> _PROBLEM TO WORK ON_
Scan the entries below and give the number of lines containing "href", with no accompanying words.

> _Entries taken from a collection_
>>>>
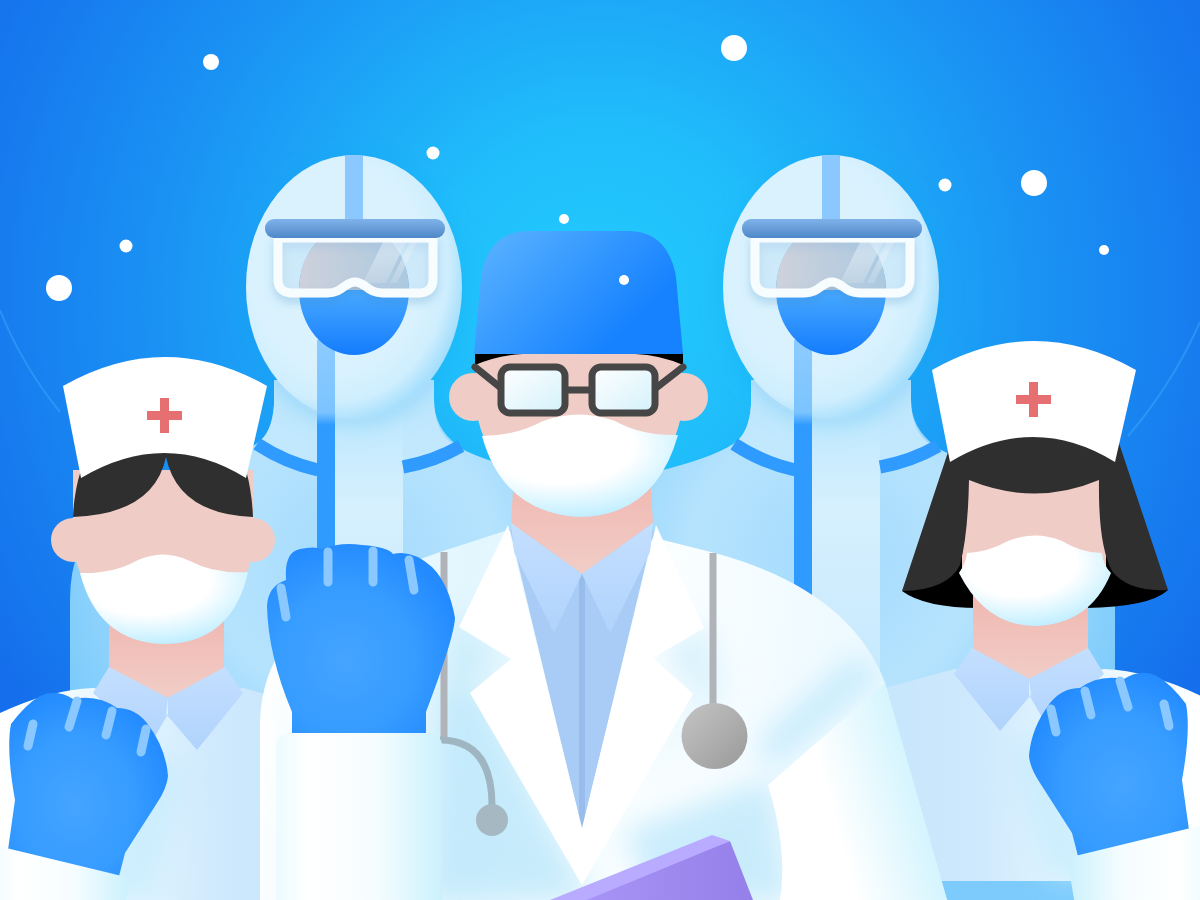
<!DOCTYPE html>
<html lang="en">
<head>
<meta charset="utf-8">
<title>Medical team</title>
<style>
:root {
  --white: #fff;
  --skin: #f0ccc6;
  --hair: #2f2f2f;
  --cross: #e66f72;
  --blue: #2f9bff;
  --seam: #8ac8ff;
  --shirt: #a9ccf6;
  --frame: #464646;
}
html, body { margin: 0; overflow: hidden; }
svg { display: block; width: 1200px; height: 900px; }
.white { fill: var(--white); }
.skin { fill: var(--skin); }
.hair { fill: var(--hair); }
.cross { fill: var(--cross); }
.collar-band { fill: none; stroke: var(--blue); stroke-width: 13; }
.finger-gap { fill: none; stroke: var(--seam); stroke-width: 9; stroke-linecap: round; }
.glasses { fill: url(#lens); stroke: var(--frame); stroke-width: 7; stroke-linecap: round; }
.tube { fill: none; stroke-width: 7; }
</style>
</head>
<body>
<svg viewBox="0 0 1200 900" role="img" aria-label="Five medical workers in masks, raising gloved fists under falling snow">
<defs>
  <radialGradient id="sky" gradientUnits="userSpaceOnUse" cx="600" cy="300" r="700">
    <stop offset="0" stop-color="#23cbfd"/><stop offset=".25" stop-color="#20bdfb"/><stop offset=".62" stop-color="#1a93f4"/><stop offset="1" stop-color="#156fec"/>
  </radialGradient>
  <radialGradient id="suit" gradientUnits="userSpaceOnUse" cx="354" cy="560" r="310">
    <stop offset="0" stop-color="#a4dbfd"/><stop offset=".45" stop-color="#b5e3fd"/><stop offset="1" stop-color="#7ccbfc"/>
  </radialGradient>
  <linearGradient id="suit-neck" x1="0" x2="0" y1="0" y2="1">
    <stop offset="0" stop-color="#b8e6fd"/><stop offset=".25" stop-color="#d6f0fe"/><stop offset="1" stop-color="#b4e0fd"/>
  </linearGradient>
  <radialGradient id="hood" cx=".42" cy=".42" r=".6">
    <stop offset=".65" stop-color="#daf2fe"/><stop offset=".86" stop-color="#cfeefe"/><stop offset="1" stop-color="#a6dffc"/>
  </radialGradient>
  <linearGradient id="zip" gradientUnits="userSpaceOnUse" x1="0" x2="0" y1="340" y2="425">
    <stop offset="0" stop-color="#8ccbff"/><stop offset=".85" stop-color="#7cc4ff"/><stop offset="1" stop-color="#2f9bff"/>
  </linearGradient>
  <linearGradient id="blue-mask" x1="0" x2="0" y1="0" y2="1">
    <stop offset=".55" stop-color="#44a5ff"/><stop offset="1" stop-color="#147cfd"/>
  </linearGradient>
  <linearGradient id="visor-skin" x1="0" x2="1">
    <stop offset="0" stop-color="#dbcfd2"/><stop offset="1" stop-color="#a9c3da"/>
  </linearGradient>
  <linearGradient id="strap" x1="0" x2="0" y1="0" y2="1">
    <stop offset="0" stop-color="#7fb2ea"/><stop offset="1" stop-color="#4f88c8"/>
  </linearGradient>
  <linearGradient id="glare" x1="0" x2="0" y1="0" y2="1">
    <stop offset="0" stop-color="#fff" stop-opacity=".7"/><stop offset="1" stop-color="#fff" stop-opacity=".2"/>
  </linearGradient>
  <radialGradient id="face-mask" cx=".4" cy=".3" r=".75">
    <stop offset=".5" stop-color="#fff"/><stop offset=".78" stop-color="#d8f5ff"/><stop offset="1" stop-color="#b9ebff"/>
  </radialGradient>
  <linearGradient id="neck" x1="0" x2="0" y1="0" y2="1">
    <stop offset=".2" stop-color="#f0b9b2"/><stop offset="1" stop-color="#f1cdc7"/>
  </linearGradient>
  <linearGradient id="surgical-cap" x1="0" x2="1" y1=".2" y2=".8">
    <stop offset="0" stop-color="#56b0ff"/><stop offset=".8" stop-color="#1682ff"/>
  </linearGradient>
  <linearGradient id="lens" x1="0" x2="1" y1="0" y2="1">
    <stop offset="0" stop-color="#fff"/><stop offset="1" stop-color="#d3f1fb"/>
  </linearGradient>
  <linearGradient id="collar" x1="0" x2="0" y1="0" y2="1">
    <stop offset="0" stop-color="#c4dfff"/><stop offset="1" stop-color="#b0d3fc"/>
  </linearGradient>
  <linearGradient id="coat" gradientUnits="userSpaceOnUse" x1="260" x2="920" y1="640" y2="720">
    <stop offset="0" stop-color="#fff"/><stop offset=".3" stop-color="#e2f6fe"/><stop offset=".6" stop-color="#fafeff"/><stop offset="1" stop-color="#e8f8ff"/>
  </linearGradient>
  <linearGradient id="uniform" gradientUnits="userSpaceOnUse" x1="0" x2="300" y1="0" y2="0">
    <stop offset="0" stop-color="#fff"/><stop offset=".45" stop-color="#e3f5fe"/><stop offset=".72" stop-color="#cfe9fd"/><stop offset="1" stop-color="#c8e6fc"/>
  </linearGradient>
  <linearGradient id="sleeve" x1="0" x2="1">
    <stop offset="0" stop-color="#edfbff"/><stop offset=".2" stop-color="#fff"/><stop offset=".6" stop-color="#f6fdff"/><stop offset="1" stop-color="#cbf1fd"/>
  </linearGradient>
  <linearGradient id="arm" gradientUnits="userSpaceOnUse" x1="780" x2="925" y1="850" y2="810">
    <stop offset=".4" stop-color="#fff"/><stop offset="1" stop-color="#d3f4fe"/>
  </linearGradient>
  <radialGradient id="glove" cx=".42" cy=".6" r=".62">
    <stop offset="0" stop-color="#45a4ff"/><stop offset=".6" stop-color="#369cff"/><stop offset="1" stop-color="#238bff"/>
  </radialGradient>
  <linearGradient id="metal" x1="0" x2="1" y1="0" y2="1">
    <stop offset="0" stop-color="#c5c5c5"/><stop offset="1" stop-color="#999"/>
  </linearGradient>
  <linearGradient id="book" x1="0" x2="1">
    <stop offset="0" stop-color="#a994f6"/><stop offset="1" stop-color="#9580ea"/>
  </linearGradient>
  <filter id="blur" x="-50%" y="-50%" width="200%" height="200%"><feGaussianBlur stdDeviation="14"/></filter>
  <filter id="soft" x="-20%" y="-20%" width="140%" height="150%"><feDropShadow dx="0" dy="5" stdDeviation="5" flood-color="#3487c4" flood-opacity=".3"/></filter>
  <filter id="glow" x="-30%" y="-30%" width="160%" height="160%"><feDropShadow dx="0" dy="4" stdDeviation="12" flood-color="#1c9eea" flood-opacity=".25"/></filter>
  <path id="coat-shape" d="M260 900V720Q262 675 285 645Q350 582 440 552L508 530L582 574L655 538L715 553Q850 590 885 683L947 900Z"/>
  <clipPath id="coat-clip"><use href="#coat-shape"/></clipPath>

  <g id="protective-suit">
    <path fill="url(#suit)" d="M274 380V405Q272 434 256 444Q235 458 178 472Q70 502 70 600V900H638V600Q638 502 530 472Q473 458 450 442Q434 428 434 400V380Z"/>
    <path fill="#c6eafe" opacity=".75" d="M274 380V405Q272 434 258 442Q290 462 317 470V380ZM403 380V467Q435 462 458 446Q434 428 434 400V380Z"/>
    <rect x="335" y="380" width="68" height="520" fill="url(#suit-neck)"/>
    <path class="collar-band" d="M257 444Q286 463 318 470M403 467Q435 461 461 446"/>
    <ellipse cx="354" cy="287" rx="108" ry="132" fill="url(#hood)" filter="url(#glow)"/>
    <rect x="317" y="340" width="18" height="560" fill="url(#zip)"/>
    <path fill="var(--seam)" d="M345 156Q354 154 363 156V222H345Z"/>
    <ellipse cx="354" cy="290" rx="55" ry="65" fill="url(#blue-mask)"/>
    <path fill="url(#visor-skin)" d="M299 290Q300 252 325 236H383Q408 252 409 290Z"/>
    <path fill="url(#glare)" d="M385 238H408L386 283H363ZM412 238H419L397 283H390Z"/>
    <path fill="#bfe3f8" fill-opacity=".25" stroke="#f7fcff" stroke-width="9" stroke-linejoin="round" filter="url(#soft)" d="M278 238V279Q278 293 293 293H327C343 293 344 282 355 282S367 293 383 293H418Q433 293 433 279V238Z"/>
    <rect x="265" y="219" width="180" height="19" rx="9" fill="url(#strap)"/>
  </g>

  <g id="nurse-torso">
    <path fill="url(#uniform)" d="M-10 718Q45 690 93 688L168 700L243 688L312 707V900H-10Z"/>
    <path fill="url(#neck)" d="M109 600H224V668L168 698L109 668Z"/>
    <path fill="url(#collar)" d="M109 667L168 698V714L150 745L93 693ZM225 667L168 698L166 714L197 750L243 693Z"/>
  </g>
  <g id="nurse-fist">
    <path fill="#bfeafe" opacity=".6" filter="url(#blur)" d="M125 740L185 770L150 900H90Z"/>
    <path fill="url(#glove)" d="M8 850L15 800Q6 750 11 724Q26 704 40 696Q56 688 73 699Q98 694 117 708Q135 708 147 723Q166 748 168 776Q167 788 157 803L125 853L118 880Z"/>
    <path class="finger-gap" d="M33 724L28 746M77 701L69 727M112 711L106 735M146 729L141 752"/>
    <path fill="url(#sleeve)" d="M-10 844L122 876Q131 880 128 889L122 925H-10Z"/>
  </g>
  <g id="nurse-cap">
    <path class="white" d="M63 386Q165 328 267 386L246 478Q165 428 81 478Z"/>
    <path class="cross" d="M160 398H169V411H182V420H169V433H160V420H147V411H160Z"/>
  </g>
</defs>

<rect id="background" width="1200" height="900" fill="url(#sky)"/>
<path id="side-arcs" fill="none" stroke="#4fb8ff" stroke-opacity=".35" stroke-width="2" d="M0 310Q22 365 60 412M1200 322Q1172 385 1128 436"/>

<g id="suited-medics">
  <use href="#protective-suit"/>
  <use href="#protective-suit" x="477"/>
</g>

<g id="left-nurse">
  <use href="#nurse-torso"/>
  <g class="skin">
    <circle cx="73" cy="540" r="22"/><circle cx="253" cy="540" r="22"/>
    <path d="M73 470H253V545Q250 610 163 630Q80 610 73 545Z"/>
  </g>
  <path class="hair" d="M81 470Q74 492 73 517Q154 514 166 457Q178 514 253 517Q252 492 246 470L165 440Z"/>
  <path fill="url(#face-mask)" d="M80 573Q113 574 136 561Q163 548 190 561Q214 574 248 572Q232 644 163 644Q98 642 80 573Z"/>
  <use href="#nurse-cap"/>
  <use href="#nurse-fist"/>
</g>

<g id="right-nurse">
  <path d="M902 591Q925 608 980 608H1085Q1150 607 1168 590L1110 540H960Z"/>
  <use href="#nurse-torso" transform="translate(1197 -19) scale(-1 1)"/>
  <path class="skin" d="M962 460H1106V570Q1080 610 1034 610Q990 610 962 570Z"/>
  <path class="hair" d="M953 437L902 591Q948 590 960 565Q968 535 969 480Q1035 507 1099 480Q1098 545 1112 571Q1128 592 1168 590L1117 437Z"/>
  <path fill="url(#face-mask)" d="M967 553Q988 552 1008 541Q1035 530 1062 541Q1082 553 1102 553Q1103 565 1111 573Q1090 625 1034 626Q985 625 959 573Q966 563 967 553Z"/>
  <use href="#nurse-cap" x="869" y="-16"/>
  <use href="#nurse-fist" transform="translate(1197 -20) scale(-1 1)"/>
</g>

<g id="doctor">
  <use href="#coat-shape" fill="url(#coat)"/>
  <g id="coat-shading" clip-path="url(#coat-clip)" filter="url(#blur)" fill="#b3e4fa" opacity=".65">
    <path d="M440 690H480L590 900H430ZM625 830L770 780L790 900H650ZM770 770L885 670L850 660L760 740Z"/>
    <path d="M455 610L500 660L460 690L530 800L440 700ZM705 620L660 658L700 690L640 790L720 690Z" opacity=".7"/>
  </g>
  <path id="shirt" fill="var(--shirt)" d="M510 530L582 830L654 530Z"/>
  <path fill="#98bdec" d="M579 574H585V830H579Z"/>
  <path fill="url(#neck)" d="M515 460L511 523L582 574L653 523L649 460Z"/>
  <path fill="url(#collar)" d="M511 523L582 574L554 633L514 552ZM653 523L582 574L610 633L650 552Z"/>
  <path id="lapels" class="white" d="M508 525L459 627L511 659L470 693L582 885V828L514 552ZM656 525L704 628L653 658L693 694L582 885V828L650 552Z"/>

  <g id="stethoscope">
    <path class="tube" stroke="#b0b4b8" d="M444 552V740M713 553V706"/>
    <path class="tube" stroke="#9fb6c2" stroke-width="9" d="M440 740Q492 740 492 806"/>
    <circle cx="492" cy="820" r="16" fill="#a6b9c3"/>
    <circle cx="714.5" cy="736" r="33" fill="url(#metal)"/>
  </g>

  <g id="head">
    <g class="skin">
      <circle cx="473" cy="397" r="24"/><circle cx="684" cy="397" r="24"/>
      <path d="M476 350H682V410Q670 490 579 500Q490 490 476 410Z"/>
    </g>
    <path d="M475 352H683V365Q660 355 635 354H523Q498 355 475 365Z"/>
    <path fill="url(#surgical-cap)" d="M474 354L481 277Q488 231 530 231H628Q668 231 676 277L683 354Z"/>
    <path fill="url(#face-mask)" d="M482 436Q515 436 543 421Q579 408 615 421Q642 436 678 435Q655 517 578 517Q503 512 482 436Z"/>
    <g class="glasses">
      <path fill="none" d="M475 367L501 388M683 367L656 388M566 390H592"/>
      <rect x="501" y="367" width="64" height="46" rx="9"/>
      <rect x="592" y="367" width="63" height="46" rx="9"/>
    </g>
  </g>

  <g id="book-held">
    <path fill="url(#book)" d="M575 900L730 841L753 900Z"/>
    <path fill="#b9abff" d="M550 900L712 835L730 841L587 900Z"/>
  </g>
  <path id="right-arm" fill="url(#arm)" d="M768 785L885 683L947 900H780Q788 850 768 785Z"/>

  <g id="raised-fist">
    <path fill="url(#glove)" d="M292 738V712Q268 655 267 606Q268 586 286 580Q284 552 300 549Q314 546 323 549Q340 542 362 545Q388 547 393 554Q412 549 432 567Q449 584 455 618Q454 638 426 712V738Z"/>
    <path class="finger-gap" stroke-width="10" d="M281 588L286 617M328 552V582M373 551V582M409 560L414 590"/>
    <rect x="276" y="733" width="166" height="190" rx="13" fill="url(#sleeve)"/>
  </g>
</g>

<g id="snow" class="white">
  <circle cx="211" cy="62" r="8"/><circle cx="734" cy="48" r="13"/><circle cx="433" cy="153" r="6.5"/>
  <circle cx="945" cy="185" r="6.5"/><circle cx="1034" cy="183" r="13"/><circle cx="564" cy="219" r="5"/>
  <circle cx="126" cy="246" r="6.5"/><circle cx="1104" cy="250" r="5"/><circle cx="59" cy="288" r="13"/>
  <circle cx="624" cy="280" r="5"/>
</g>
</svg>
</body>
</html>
<<<<
> _ANSWER SECTION_
10